Dataset records:
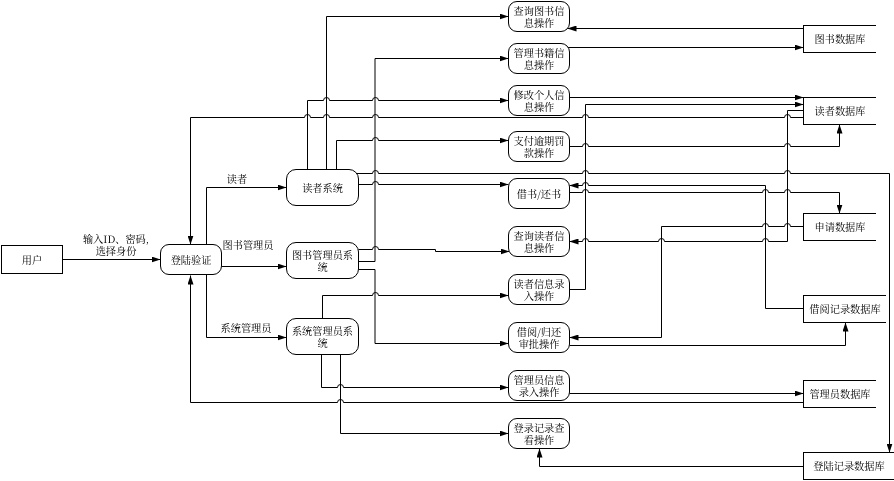
<!DOCTYPE html>
<html lang="zh-CN">
<head>
<meta charset="utf-8">
<title>图书管理数据流图</title>
<style>
:root { --ink: #000; --paper: #fff; }
* { box-sizing: border-box; margin: 0; }
body { width: 894px; height: 481px; overflow: hidden; background: var(--paper); }
.diagram {
  position: relative; width: 894px; height: 481px; overflow: hidden;
  color: var(--ink); font: 10.2px/12px "Noto Serif CJK SC", "Noto Serif", serif;
  text-align: center; white-space: nowrap;
}
.flows { position: absolute; left: 0; top: 0; }
.flows path { fill: none; stroke: var(--ink); stroke-width: 1; }
.flows .arrow { marker-end: url(#head); }
.flows marker path { fill: var(--ink); stroke: none; }
.node {
  position: absolute; display: flex; align-items: center; justify-content: center;
  border: 1px solid var(--ink); background: var(--paper);
}
.process { border-radius: 9px; }
.system { left: 286px; width: 73px; height: 37px; border-radius: 10px; }
.operation { left: 508px; width: 62px; height: 31px; }
.store { left: 803px; width: 73px; height: 28px; border-right: 0; }
.label { position: absolute; transform: translate(-50%, -50%); }
.user { left: 1px; top: 245px; width: 62px; height: 29px; }
.login { left: 160px; top: 244px; width: 62px; height: 31px; }
</style>
</head>
<body>
<main class="diagram">
  <svg class="flows" width="894" height="481" viewBox="0 0 894 481" aria-hidden="true">
    <defs>
      <marker id="head" markerUnits="userSpaceOnUse" markerWidth="9" markerHeight="6" refX="9" refY="3" orient="auto">
        <path d="M0 0L9 3L0 6Z"/>
      </marker>
    </defs>
    <g transform="translate(.5 .5)">
      <!-- 登陆 -->
      <path class="arrow" d="M62 259H160"/>
      <path class="arrow" d="M206 244V187H286"/>
      <path class="arrow" d="M221 266H286"/>
      <path class="arrow" d="M206 274V337H286"/>
      <!-- 读者系统 -->
      <path class="arrow" d="M326 169V16H508"/>
      <path class="arrow" d="M307 169V100H323a3 3 0 0 1 6 0H372a3 3 0 0 1 6 0H508"/>
      <path class="arrow" d="M336 169V140H372a3 3 0 0 1 6 0H508"/>
      <path class="arrow" d="M358 184H372a3 3 0 0 1 6 0H508"/>
      <path class="arrow" d="M356 173H372a3 3 0 0 1 6 0H582a3 3 0 0 1 6 0H784a3 3 0 0 1 6 0H889V452"/>
      <!-- 图书管理员系统 -->
      <path class="arrow" d="M358 261H374.5V58H508"/>
      <path class="arrow" d="M358 249H372a3 3 0 0 1 6 0H435V251H509"/>
      <path class="arrow" d="M358 269H374.5V343H508"/>
      <!-- 系统管理员系统 -->
      <path class="arrow" d="M322 318V295H372a3 3 0 0 1 6 0H508"/>
      <path class="arrow" d="M321 354V387H337a3 3 0 0 1 6 0H508"/>
      <path class="arrow" d="M340 354V433H508"/>
      <!-- 操作到数据库 -->
      <path class="arrow" d="M566 47H803"/>
      <path class="arrow" d="M569 97H803"/>
      <path class="arrow" d="M569 146H582a3 3 0 0 1 6 0H784a3 3 0 0 1 6 0H839V124"/>
      <path class="arrow" d="M569 192H582a3 3 0 0 1 6 0H762a3 3 0 0 1 6 0H784a3 3 0 0 1 6 0H839V213"/>
      <path class="arrow" d="M569 289H585V104H803"/>
      <path class="arrow" d="M569 345H845V322"/>
      <path class="arrow" d="M569 393H803"/>
      <!-- 数据库返回 -->
      <path class="arrow" d="M803 28H567"/>
      <path class="arrow" d="M803 117H790a3 3 0 0 0 -6 0H588a3 3 0 0 0 -6 0H378a3 3 0 0 0 -6 0H329a3 3 0 0 0 -6 0H310a3 3 0 0 0 -6 0H190V244"/>
      <path class="arrow" d="M803 110H787V241H768a3 3 0 0 0 -6 0H664a3 3 0 0 0 -6 0H588a3 3 0 0 0 -6 0H569"/>
      <path class="arrow" d="M803 226H790a3 3 0 0 0 -6 0H768a3 3 0 0 0 -6 0H661V337H569"/>
      <path class="arrow" d="M803 308H765V185H588a3 3 0 0 0 -6 0H569"/>
      <path class="arrow" d="M803 402H343a3 3 0 0 0 -6 0H190V275"/>
      <path class="arrow" d="M803 466H539V448"/>
    </g>
  </svg>

  <div class="node user">用户</div>
  <div class="node process login">登陆验证</div>

  <div class="node process system" style="top:169px">读者系统</div>
  <div class="node process system" style="top:242px">图书管理员系<br>统</div>
  <div class="node process system" style="top:318px">系统管理员系<br>统</div>

  <div class="node process operation" style="top:1px">查询图书信<br>息操作</div>
  <div class="node process operation" style="top:43px">管理书籍信<br>息操作</div>
  <div class="node process operation" style="top:85px">修改个人信<br>息操作</div>
  <div class="node process operation" style="top:131px">支付逾期罚<br>款操作</div>
  <div class="node process operation" style="top:178px">借书/还书</div>
  <div class="node process operation" style="top:226px">查询读者信<br>息操作</div>
  <div class="node process operation" style="top:274px">读者信息录<br>入操作</div>
  <div class="node process operation" style="top:322px">借阅/归还<br>审批操作</div>
  <div class="node process operation" style="top:370px">管理员信息<br>录入操作</div>
  <div class="node process operation" style="top:418px">登录记录查<br>看操作</div>

  <div class="node store" style="top:25px">图书数据库</div>
  <div class="node store" style="top:97px">读者数据库</div>
  <div class="node store" style="top:213px">申请数据库</div>
  <div class="node store" style="top:295px;width:83px">借阅记录数据库</div>
  <div class="node store" style="top:380px">管理员数据库</div>
  <div class="node store" style="top:452px;width:91px">登陆记录数据库</div>

  <span class="label" style="left:116px;top:245px">输入ID、密码,<br>选择身份</span>
  <span class="label" style="left:237px;top:179px">读者</span>
  <span class="label" style="left:248px;top:245px">图书管理员</span>
  <span class="label" style="left:246px;top:328px">系统管理员</span>
</main>
</body>
</html>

Description of the task: Type out the data above once more, exactly, with no images included.

Result:
<!DOCTYPE html>
<html lang="zh-CN">
<head>
<meta charset="utf-8">
<title>图书管理数据流图</title>
<style>
:root { --ink: #000; --paper: #fff; }
* { box-sizing: border-box; margin: 0; }
body { width: 894px; height: 481px; overflow: hidden; background: var(--paper); }
.diagram {
  position: relative; width: 894px; height: 481px; overflow: hidden;
  color: var(--ink); font: 10.2px/12px "Noto Serif CJK SC", "Noto Serif", serif;
  text-align: center; white-space: nowrap;
}
.flows { position: absolute; left: 0; top: 0; }
.flows path { fill: none; stroke: var(--ink); stroke-width: 1; }
.flows .arrow { marker-end: url(#head); }
.flows marker path { fill: var(--ink); stroke: none; }
.node {
  position: absolute; display: flex; align-items: center; justify-content: center;
  border: 1px solid var(--ink); background: var(--paper);
}
.process { border-radius: 9px; }
.system { left: 286px; width: 73px; height: 37px; border-radius: 10px; }
.operation { left: 508px; width: 62px; height: 31px; }
.store { left: 803px; width: 73px; height: 28px; border-right: 0; }
.label { position: absolute; transform: translate(-50%, -50%); }
.user { left: 1px; top: 245px; width: 62px; height: 29px; }
.login { left: 160px; top: 244px; width: 62px; height: 31px; }
</style>
</head>
<body>
<main class="diagram">
  <svg class="flows" width="894" height="481" viewBox="0 0 894 481" aria-hidden="true">
    <defs>
      <marker id="head" markerUnits="userSpaceOnUse" markerWidth="9" markerHeight="6" refX="9" refY="3" orient="auto">
        <path d="M0 0L9 3L0 6Z"/>
      </marker>
    </defs>
    <g transform="translate(.5 .5)">
      <!-- 登陆 -->
      <path class="arrow" d="M62 259H160"/>
      <path class="arrow" d="M206 244V187H286"/>
      <path class="arrow" d="M221 266H286"/>
      <path class="arrow" d="M206 274V337H286"/>
      <!-- 读者系统 -->
      <path class="arrow" d="M326 169V16H508"/>
      <path class="arrow" d="M307 169V100H323a3 3 0 0 1 6 0H372a3 3 0 0 1 6 0H508"/>
      <path class="arrow" d="M336 169V140H372a3 3 0 0 1 6 0H508"/>
      <path class="arrow" d="M358 184H372a3 3 0 0 1 6 0H508"/>
      <path class="arrow" d="M356 173H372a3 3 0 0 1 6 0H582a3 3 0 0 1 6 0H784a3 3 0 0 1 6 0H889V452"/>
      <!-- 图书管理员系统 -->
      <path class="arrow" d="M358 261H374.5V58H508"/>
      <path class="arrow" d="M358 249H372a3 3 0 0 1 6 0H435V251H509"/>
      <path class="arrow" d="M358 269H374.5V343H508"/>
      <!-- 系统管理员系统 -->
      <path class="arrow" d="M322 318V295H372a3 3 0 0 1 6 0H508"/>
      <path class="arrow" d="M321 354V387H337a3 3 0 0 1 6 0H508"/>
      <path class="arrow" d="M340 354V433H508"/>
      <!-- 操作到数据库 -->
      <path class="arrow" d="M566 47H803"/>
      <path class="arrow" d="M569 97H803"/>
      <path class="arrow" d="M569 146H582a3 3 0 0 1 6 0H784a3 3 0 0 1 6 0H839V124"/>
      <path class="arrow" d="M569 192H582a3 3 0 0 1 6 0H762a3 3 0 0 1 6 0H784a3 3 0 0 1 6 0H839V213"/>
      <path class="arrow" d="M569 289H585V104H803"/>
      <path class="arrow" d="M569 345H845V322"/>
      <path class="arrow" d="M569 393H803"/>
      <!-- 数据库返回 -->
      <path class="arrow" d="M803 28H567"/>
      <path class="arrow" d="M803 117H790a3 3 0 0 0 -6 0H588a3 3 0 0 0 -6 0H378a3 3 0 0 0 -6 0H329a3 3 0 0 0 -6 0H310a3 3 0 0 0 -6 0H190V244"/>
      <path class="arrow" d="M803 110H787V241H768a3 3 0 0 0 -6 0H664a3 3 0 0 0 -6 0H588a3 3 0 0 0 -6 0H569"/>
      <path class="arrow" d="M803 226H790a3 3 0 0 0 -6 0H768a3 3 0 0 0 -6 0H661V337H569"/>
      <path class="arrow" d="M803 308H765V185H588a3 3 0 0 0 -6 0H569"/>
      <path class="arrow" d="M803 402H343a3 3 0 0 0 -6 0H190V275"/>
      <path class="arrow" d="M803 466H539V448"/>
    </g>
  </svg>

  <div class="node user">用户</div>
  <div class="node process login">登陆验证</div>

  <div class="node process system" style="top:169px">读者系统</div>
  <div class="node process system" style="top:242px">图书管理员系<br>统</div>
  <div class="node process system" style="top:318px">系统管理员系<br>统</div>

  <div class="node process operation" style="top:1px">查询图书信<br>息操作</div>
  <div class="node process operation" style="top:43px">管理书籍信<br>息操作</div>
  <div class="node process operation" style="top:85px">修改个人信<br>息操作</div>
  <div class="node process operation" style="top:131px">支付逾期罚<br>款操作</div>
  <div class="node process operation" style="top:178px">借书/还书</div>
  <div class="node process operation" style="top:226px">查询读者信<br>息操作</div>
  <div class="node process operation" style="top:274px">读者信息录<br>入操作</div>
  <div class="node process operation" style="top:322px">借阅/归还<br>审批操作</div>
  <div class="node process operation" style="top:370px">管理员信息<br>录入操作</div>
  <div class="node process operation" style="top:418px">登录记录查<br>看操作</div>

  <div class="node store" style="top:25px">图书数据库</div>
  <div class="node store" style="top:97px">读者数据库</div>
  <div class="node store" style="top:213px">申请数据库</div>
  <div class="node store" style="top:295px;width:83px">借阅记录数据库</div>
  <div class="node store" style="top:380px">管理员数据库</div>
  <div class="node store" style="top:452px;width:91px">登陆记录数据库</div>

  <span class="label" style="left:116px;top:245px">输入ID、密码,<br>选择身份</span>
  <span class="label" style="left:237px;top:179px">读者</span>
  <span class="label" style="left:248px;top:245px">图书管理员</span>
  <span class="label" style="left:246px;top:328px">系统管理员</span>
</main>
</body>
</html>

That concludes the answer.